On a rainy Thursday in May, after their finals were over, the Fairfield University men’s and women’s crew teams boarded a bus to Philadelphia. We watched as the sky turned from dark gray to light blue, while trees disappeared and were replaced by the tall buildings of Philadelphia. I only went to the regatta as a spectator, but I’m glad I went.
Dad Vail is a huge event with many trailers, tents, and (I would estimate) at least a few hundred people. It took about 20 minutes to walk from the furthest trailer to the last tent. There were various vendors selling various foods, clothes, and even ergs. You could even get free cowbells, so naturally we had the pleasure of listening to those all weekend. We spent most of Friday and Saturday watching the boats row by.
I overheard someone give a “sparknotes version” of the history of Dad Vail, which is that there was a school that banned rowing and a coach whose last name was “Vail” brought the sport back to varsity status and made it successful. So he got the nickname “Dad Vail” and here we are several decades later.
According to one of the coaches, the way the event was structured didn’t make sense, because advancement to the next heat was determined by heat result rather than time.

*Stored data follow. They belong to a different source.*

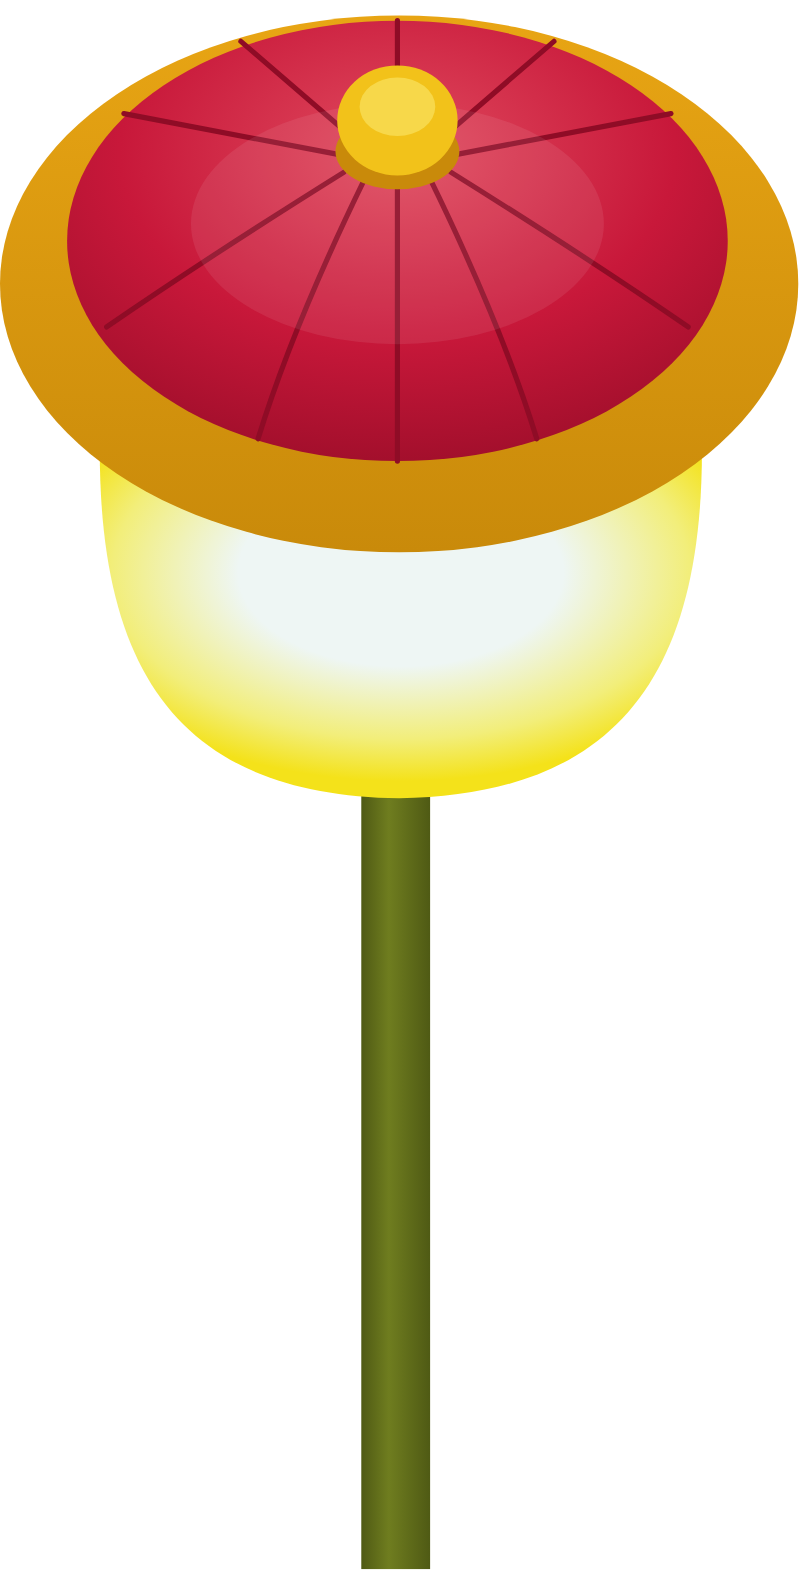
<!DOCTYPE html>
<html lang="en">
<head>
<meta charset="utf-8">
<title>Garden Lamp</title>
<style>
  :root {
    --page-bg: #ffffff;
    --rim-gold: #e8a514;
    --rim-gold-dark: #c98a0a;
    --dome-red: #c8183a;
    --dome-red-light: #e04a5e;
    --dome-red-dark: #a30f2c;
    --rib-red: #8f0c26;
    --knob-yellow: #f2c21a;
    --glow-yellow: #f4e21a;
    --glow-white: #eef6f4;
    --pole-olive: #6f7d1f;
    --pole-olive-dark: #4f5a14;
  }
  html, body {
    margin: 0;
    padding: 0;
    width: 800px;
    height: 1576px;
    overflow: hidden;
    background: var(--page-bg);
  }
  .lamp-art {
    display: block;
    width: 800px;
    height: 1576px;
  }
</style>
</head>
<body>
<svg class="lamp-art" viewBox="0 0 465 916" xmlns="http://www.w3.org/2000/svg" role="img" aria-label="Garden lamp with red dome cap">
  <defs>
    <radialGradient id="lanternGlow" cx="0.5" cy="0.35" r="0.6">
      <stop offset="0" stop-color="var(--glow-white)"/>
      <stop offset="0.45" stop-color="var(--glow-white)"/>
      <stop offset="0.8" stop-color="#f2ee7a"/>
      <stop offset="1" stop-color="var(--glow-yellow)"/>
    </radialGradient>
    <radialGradient id="domeShade" cx="0.5" cy="0.3" r="0.7">
      <stop offset="0" stop-color="var(--dome-red-light)"/>
      <stop offset="0.6" stop-color="var(--dome-red)"/>
      <stop offset="1" stop-color="var(--dome-red-dark)"/>
    </radialGradient>
    <linearGradient id="rimShade" x1="0" y1="0" x2="0" y2="1">
      <stop offset="0" stop-color="var(--rim-gold)"/>
      <stop offset="1" stop-color="var(--rim-gold-dark)"/>
    </linearGradient>
    <linearGradient id="poleShade" x1="0" y1="0" x2="1" y2="0">
      <stop offset="0" stop-color="var(--pole-olive-dark)"/>
      <stop offset="0.4" stop-color="var(--pole-olive)"/>
      <stop offset="1" stop-color="var(--pole-olive-dark)"/>
    </linearGradient>
    <line id="domeRib" x1="0" y1="0" x2="0" y2="-1" stroke="var(--rib-red)" stroke-width="3" stroke-linecap="round"/>
  </defs>

  <g class="lamp-pole">
    <rect x="210" y="455" width="40" height="457" fill="url(#poleShade)"/>
  </g>

  <g class="lantern-glass">
    <path d="M58 262 C 58 400 112 462 232 464 C 352 462 408 400 408 262 Z" fill="url(#lanternGlow)"/>
  </g>

  <g class="lamp-cap">
    <ellipse class="cap-rim" cx="232" cy="165" rx="232" ry="156" fill="url(#rimShade)"/>
    <ellipse class="cap-dome" cx="231" cy="140" rx="192" ry="128" fill="url(#domeShade)"/>
    <g class="dome-ribs" stroke="var(--rib-red)" stroke-width="3" fill="none" stroke-linecap="round">
      <path d="M231 75 L231 12"/>
      <path d="M205 80 L140 24"/>
      <path d="M257 80 L322 24"/>
      <path d="M198 90 L72 66"/>
      <path d="M264 90 L390 66"/>
      <path d="M200 100 Q120 150 62 190"/>
      <path d="M262 100 Q342 150 400 190"/>
      <path d="M212 104 Q170 190 150 255"/>
      <path d="M250 104 Q292 190 312 255"/>
      <path d="M231 106 L231 268"/>
    </g>
    <ellipse class="dome-highlight" cx="231" cy="130" rx="120" ry="70" fill="#ffffff" opacity="0.08"/>
    <g class="cap-knob">
      <ellipse cx="231" cy="88" rx="36" ry="22" fill="var(--rim-gold-dark)"/>
      <ellipse cx="231" cy="70" rx="35" ry="32" fill="var(--knob-yellow)"/>
      <ellipse cx="231" cy="62" rx="22" ry="17" fill="#f7d84a"/>
    </g>
  </g>
</svg>
</body>
</html>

Therefore a boat that came in 3rd place against slow boats could potentially race against much faster boats in a semi-final. Also, lanes 1 and 6 were on the outside and therefore didn’t benefit as much from the current. I didn’t see and boat in either lane do very well the entire time (though I was told that a few in those lanes managed to win some races).
The clouds reached Philly by Saturday, and it rained lightly most of the morning. Fortunately we were protected by our yellow-striped tent. Swarms of mosquitoes joined us, but for the most part they stayed up at the top of the tent trying fruitlessly to escape, while we enjoyed strawberries and other delicious foods provided by the parents.

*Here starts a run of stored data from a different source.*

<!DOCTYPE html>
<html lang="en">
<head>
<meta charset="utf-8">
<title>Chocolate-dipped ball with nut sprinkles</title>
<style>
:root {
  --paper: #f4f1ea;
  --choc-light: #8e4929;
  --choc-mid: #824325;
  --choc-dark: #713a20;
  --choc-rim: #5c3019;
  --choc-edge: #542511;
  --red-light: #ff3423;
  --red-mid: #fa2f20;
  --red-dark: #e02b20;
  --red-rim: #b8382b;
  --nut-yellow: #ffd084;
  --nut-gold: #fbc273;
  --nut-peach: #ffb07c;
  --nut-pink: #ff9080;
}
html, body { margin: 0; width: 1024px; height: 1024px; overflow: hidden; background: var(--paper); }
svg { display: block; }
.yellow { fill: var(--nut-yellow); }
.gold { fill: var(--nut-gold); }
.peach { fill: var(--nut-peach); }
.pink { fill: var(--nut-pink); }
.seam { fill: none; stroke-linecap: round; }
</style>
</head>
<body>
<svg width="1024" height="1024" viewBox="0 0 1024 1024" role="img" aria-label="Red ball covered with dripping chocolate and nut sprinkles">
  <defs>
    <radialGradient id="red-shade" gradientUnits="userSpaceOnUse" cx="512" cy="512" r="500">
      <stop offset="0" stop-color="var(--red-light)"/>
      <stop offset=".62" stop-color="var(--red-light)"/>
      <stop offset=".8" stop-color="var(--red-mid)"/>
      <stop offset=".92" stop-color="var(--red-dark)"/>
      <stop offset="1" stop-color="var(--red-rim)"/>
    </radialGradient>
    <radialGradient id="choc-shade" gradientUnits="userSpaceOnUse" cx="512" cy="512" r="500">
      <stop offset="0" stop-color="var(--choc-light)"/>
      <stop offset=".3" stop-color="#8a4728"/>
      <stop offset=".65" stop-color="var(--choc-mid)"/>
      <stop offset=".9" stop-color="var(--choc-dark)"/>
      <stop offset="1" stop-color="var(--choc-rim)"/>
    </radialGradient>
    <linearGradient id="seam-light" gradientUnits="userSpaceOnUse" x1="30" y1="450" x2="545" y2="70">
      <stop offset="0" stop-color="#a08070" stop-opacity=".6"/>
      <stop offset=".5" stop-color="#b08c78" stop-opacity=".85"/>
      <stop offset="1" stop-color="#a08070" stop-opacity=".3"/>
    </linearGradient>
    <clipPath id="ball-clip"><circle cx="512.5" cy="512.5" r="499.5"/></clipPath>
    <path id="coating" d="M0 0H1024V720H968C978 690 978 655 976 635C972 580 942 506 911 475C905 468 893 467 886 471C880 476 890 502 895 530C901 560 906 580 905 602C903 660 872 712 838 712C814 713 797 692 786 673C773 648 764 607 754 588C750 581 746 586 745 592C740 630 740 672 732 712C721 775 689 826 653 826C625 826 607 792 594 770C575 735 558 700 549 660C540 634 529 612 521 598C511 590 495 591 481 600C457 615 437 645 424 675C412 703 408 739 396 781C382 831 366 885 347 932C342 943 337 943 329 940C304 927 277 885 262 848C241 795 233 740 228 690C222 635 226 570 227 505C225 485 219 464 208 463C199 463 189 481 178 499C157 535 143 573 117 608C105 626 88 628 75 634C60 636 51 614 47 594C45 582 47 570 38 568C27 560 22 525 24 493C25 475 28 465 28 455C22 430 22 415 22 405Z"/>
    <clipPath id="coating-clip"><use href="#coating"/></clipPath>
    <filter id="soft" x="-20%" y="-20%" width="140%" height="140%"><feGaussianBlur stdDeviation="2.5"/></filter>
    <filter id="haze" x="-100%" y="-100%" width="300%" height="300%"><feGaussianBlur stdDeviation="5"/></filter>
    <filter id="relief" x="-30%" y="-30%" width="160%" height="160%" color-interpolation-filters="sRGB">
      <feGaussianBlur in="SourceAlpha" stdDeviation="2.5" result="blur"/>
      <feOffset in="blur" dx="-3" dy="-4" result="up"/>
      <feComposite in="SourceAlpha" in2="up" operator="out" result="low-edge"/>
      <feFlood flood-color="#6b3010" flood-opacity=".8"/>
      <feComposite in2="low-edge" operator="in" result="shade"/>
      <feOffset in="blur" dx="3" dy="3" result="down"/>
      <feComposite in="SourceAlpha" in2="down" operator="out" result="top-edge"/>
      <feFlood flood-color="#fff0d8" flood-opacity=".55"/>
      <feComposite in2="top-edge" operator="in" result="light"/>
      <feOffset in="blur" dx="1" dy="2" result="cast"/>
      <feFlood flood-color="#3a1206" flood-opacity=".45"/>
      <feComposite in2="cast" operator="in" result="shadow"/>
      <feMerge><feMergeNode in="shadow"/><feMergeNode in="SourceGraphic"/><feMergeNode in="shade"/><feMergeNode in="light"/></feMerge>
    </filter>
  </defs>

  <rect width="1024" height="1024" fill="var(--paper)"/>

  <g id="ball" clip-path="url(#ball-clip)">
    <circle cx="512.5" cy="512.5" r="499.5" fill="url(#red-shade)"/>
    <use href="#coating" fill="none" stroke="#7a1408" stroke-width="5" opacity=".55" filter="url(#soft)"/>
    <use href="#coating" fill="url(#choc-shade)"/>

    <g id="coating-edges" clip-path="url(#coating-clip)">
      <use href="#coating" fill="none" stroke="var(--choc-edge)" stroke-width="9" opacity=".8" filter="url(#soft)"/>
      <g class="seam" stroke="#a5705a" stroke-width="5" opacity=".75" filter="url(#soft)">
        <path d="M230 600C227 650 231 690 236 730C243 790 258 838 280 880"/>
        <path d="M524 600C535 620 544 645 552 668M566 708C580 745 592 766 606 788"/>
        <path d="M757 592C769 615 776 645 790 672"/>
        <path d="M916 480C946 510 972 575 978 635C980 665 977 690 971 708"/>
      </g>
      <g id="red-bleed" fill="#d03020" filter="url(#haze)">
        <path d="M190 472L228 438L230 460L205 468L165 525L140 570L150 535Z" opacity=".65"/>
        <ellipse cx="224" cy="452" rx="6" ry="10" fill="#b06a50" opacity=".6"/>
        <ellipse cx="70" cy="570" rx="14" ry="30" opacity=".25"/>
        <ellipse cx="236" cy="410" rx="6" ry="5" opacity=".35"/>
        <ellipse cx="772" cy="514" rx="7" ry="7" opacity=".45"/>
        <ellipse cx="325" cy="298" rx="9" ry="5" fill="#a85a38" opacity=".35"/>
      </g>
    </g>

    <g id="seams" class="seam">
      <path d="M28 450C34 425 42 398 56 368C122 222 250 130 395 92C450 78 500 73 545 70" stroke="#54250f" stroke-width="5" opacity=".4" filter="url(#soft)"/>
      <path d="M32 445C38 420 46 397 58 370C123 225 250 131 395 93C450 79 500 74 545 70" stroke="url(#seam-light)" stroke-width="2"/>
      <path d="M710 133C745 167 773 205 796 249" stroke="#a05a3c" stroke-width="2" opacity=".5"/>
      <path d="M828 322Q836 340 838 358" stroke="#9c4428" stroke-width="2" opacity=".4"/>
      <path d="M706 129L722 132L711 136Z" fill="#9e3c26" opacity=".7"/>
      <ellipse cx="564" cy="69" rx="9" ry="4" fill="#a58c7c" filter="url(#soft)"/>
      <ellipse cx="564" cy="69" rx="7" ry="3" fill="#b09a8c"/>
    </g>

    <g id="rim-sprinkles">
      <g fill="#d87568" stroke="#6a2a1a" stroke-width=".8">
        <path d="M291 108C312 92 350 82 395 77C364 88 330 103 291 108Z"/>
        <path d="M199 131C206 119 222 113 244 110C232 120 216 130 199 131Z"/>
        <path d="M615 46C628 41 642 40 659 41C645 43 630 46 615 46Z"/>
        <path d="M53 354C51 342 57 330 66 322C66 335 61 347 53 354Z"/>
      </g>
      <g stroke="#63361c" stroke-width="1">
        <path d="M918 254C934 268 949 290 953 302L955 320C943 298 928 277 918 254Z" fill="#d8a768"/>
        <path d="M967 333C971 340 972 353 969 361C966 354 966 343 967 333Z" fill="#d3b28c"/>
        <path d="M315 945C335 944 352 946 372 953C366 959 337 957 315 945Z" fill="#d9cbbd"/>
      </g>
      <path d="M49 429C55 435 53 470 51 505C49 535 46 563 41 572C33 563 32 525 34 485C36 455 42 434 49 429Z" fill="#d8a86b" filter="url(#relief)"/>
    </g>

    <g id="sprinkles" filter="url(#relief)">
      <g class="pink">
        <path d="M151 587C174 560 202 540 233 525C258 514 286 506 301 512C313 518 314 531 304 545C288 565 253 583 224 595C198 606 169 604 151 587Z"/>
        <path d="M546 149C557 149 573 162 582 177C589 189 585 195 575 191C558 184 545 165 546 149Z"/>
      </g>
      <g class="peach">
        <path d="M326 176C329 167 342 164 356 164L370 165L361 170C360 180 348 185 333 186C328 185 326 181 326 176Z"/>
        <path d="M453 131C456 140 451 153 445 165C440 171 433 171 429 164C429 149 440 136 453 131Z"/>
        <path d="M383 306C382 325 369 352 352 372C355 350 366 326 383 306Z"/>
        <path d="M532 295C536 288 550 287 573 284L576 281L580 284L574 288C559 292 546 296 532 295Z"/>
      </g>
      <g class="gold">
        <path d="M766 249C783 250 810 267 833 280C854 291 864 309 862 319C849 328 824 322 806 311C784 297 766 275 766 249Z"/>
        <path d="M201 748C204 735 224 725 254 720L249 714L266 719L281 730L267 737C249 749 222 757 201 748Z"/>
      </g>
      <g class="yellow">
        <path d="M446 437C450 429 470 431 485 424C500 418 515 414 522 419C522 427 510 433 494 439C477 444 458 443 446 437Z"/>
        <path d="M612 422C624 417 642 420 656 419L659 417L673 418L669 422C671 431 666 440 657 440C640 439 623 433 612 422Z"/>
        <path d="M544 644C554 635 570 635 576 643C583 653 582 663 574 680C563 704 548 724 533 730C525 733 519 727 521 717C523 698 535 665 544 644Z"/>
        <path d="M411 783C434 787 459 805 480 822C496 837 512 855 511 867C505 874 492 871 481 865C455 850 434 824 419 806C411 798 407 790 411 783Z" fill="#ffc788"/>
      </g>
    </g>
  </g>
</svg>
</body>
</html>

As far as our athletic success went, our women’s team performed well, and one of their crews won a gold medal. The bus returned to Fairfield the following Saturday, where we encountered thunder and lightning that lasted until the night. I am now back home with the weight of my junior year academics off my shoulders, in search of new weights (and since I need to start training for next season, I mean that literally).